- For example, the determination of the pace of work by Henry Ford’s introduction of conveyor belt in the productive process. For futher details, see Braverman (1998).
- This fetishization represents the working class belief in the state’s neutrality regarding the relationship between labour and capital. For further details, see Bihr (1998).
- The translation is by the author.
- Available at: https://www.marxists.org/archive/marx/works/download/pdf/Manifesto.pdf.
- The translation is by the author.
- We highlight the 24-hour general strike on July 21st, 1983, organized by the “Pró-CUT” National Commission that paralyzed about three million workers all over Brazil, from important categories such as: metallurgist, bank clerks, underground railway employee, commercial clerks and public servants. There were manifestations in the main cities and metropolitan areas, with protest walks, pickets and looting. The military government harshly suppressed the movement, by intervening in unions, hunting the leaders and arresting workers. See Antunes (2011).
- In late 2015, several right-wing demonstrations took place in the streets of Brazil demanding an end to Dilma’s government (PT) and the return of the military regime.

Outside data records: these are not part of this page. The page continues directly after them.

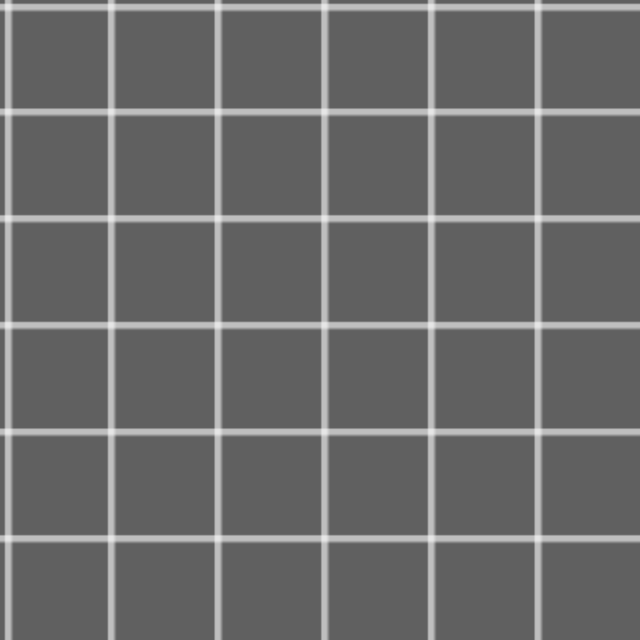
This pattern is drawn by a WebGL 2 fragment shader. Its source:

```glsl
#version 300 es
precision highp float;

uniform vec2 u_resolution;
out vec4 outColor;

// Soft bar near the start of a cell: quick rise, slower fade
float softBar(float x, float riseStart, float riseEnd, float fadeStart, float fadeEnd) {
    return smoothstep(riseStart, riseEnd, x) * (1.0 - smoothstep(fadeStart, fadeEnd, x));
}

void main() {
    // Six cells each way, counted from the top left
    vec2 uv = gl_FragCoord.xy / u_resolution;
    vec2 grid = vec2(uv.x, 1.0 - uv.y) * 6.0;
    vec2 cell = fract(grid);

    // The outermost lines sit slightly further in
    vec2 isFirst = 1.0 - step(1.0, grid);
    cell -= isFirst * vec2(0.034, 0.018);

    float vertical = softBar(cell.x, 0.0, 0.024, 0.052, 0.1);
    float horizontal = softBar(cell.y, 0.006, 0.03, 0.06, 0.104);

    // Translucent white lines build up where they cross
    vec3 color = vec3(0.376);
    color = mix(color, vec3(1.0), 0.6 * vertical);
    color = mix(color, vec3(1.0), 0.6 * horizontal);

    outColor = vec4(color, 1.0);
}
```
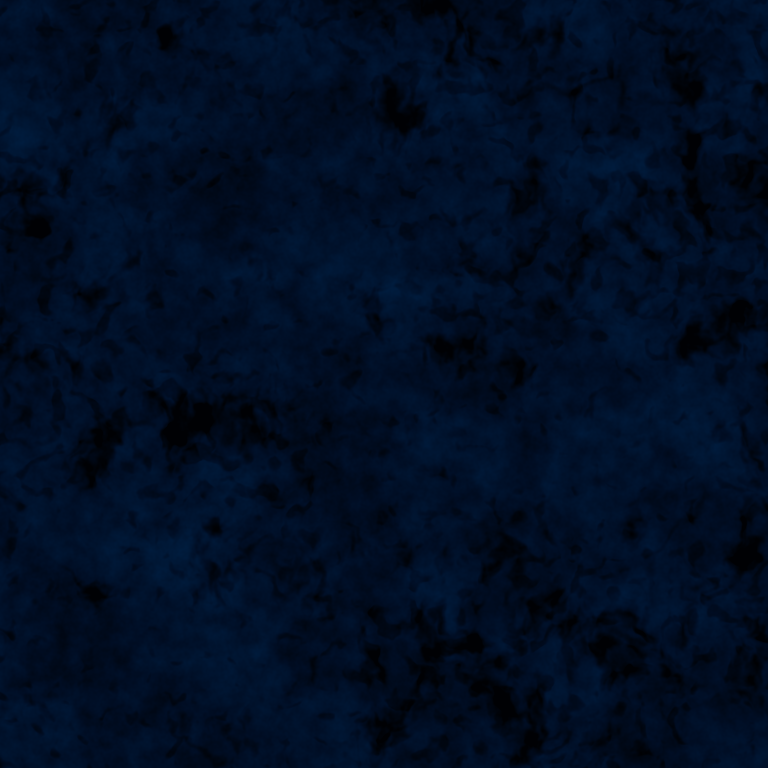
Write a WebGL 1 fragment shader that draws this texture.

```glsl
precision highp float;

uniform vec2 u_resolution;

const vec3 INK  = vec3(0.0, 0.004, 0.015);
const vec3 NAVY = vec3(0.0, 0.052, 0.140);
const vec3 BLUE = vec3(0.0, 0.115, 0.250);

const float BASE_TONE      = 0.575;
const float CLOUD_SCALE    = 5.5;
const float CLOUD_CONTRAST = 0.34;
const float GRAIN_SCALE    = 30.0;
const float GRAIN_CONTRAST = 0.21;
const vec2  BLOT_SCALE     = vec2(13.0, 10.0);
const float BLOT_START     = 0.16;
const float BLOT_FULL      = 0.85;
const float BLOT_DEPTH     = 0.52;
const float SPECK_SCALE    = 38.0;
const float SPECK_DEPTH    = 0.26;
const float CRACK_SCALE    = 3.5;
const float CRACK_WIDTH    = 0.045;
const float CRACK_DEPTH    = 0.20;
const float WARP_SCALE     = 8.0;
const float WARP_AMOUNT    = 0.022;
const float OCTAVE_GAIN    = 0.64;
const mat2  OCTAVE_TURN    = mat2(1.6, 1.2, -1.2, 1.6);

vec2 gradientAt(vec2 cell) {
  vec3 h = fract(cell.xyx * vec3(0.1031, 0.1030, 0.0973));
  h += dot(h, h.yzx + 33.33);
  float angle = 6.2832 * fract((h.x + h.y) * h.z);
  return vec2(cos(angle), sin(angle));
}

float gradientNoise(vec2 p) {
  vec2 cell = floor(p);
  vec2 f = p - cell;
  vec2 fade = f * f * f * (f * (f * 6.0 - 15.0) + 10.0);
  vec2 e = vec2(1.0, 0.0);
  float a = dot(gradientAt(cell), f);
  float b = dot(gradientAt(cell + e.xy), f - e.xy);
  float c = dot(gradientAt(cell + e.yx), f - e.yx);
  float d = dot(gradientAt(cell + e.xx), f - e.xx);
  return mix(mix(a, b, fade.x), mix(c, d, fade.x), fade.y);
}

float fbm(vec2 p) {
  float sum = 0.0;
  float amplitude = 1.0;
  for (int i = 0; i < 4; i++) {
    sum += amplitude * gradientNoise(p);
    p = OCTAVE_TURN * p + 17.3;
    amplitude *= OCTAVE_GAIN;
  }
  return sum;
}

// Regions where dark marks gather
float cluster(vec2 p) {
  return gradientNoise(p * 3.6 + 71.0);
}

// Ragged black stains
float blots(vec2 p) {
  float stain = fbm(p * BLOT_SCALE + 43.0) + 0.5 * cluster(p);
  return smoothstep(BLOT_START, BLOT_FULL, stain);
}

// Small soft pits, most of them near the stains
float specks(vec2 p) {
  float pit = gradientNoise(p * SPECK_SCALE + 7.0)
            + 0.5 * gradientNoise(p * SPECK_SCALE * 2.1 + 37.0);
  return smoothstep(0.12, 0.5, pit + 0.4 * cluster(p));
}

// Thin broken veins along the zero line of a noise field
float cracks(vec2 p) {
  float field = gradientNoise(p * CRACK_SCALE + 29.0)
              + 0.25 * gradientNoise(p * CRACK_SCALE * 4.0 + 53.0);
  float vein = 1.0 - smoothstep(0.0, CRACK_WIDTH, abs(field));
  float presence = smoothstep(0.05, 0.4, gradientNoise(p * 5.0 + 11.0));
  return vein * presence;
}

vec3 nightRamp(float tone) {
  vec3 shade = mix(INK, NAVY, clamp(tone * 2.0, 0.0, 1.0));
  return mix(shade, BLUE, clamp(tone * 2.0 - 1.0, 0.0, 1.0));
}

void main() {
  vec2 uv = gl_FragCoord.xy / min(u_resolution.x, u_resolution.y);

  // Bend the domain so that edges curl
  vec2 warp = vec2(fbm(uv * WARP_SCALE + 5.0), fbm(uv * WARP_SCALE + 91.0));
  vec2 p = uv + WARP_AMOUNT * warp;

  // Soft clouds with a fine mottle
  float tone = BASE_TONE + CLOUD_CONTRAST * fbm(p * CLOUD_SCALE + 3.0);
  tone += GRAIN_CONTRAST * fbm(uv * GRAIN_SCALE + 61.0);

  // Dark marks on top
  tone -= BLOT_DEPTH * blots(p);
  tone -= SPECK_DEPTH * specks(p);
  tone -= CRACK_DEPTH * cracks(p);

  gl_FragColor = vec4(nightRamp(tone), 1.0);
}
```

- The income from property includes profits, interest, land rent and general rents.
- In 2003 the Brazilian minimum wage was about US $7.00.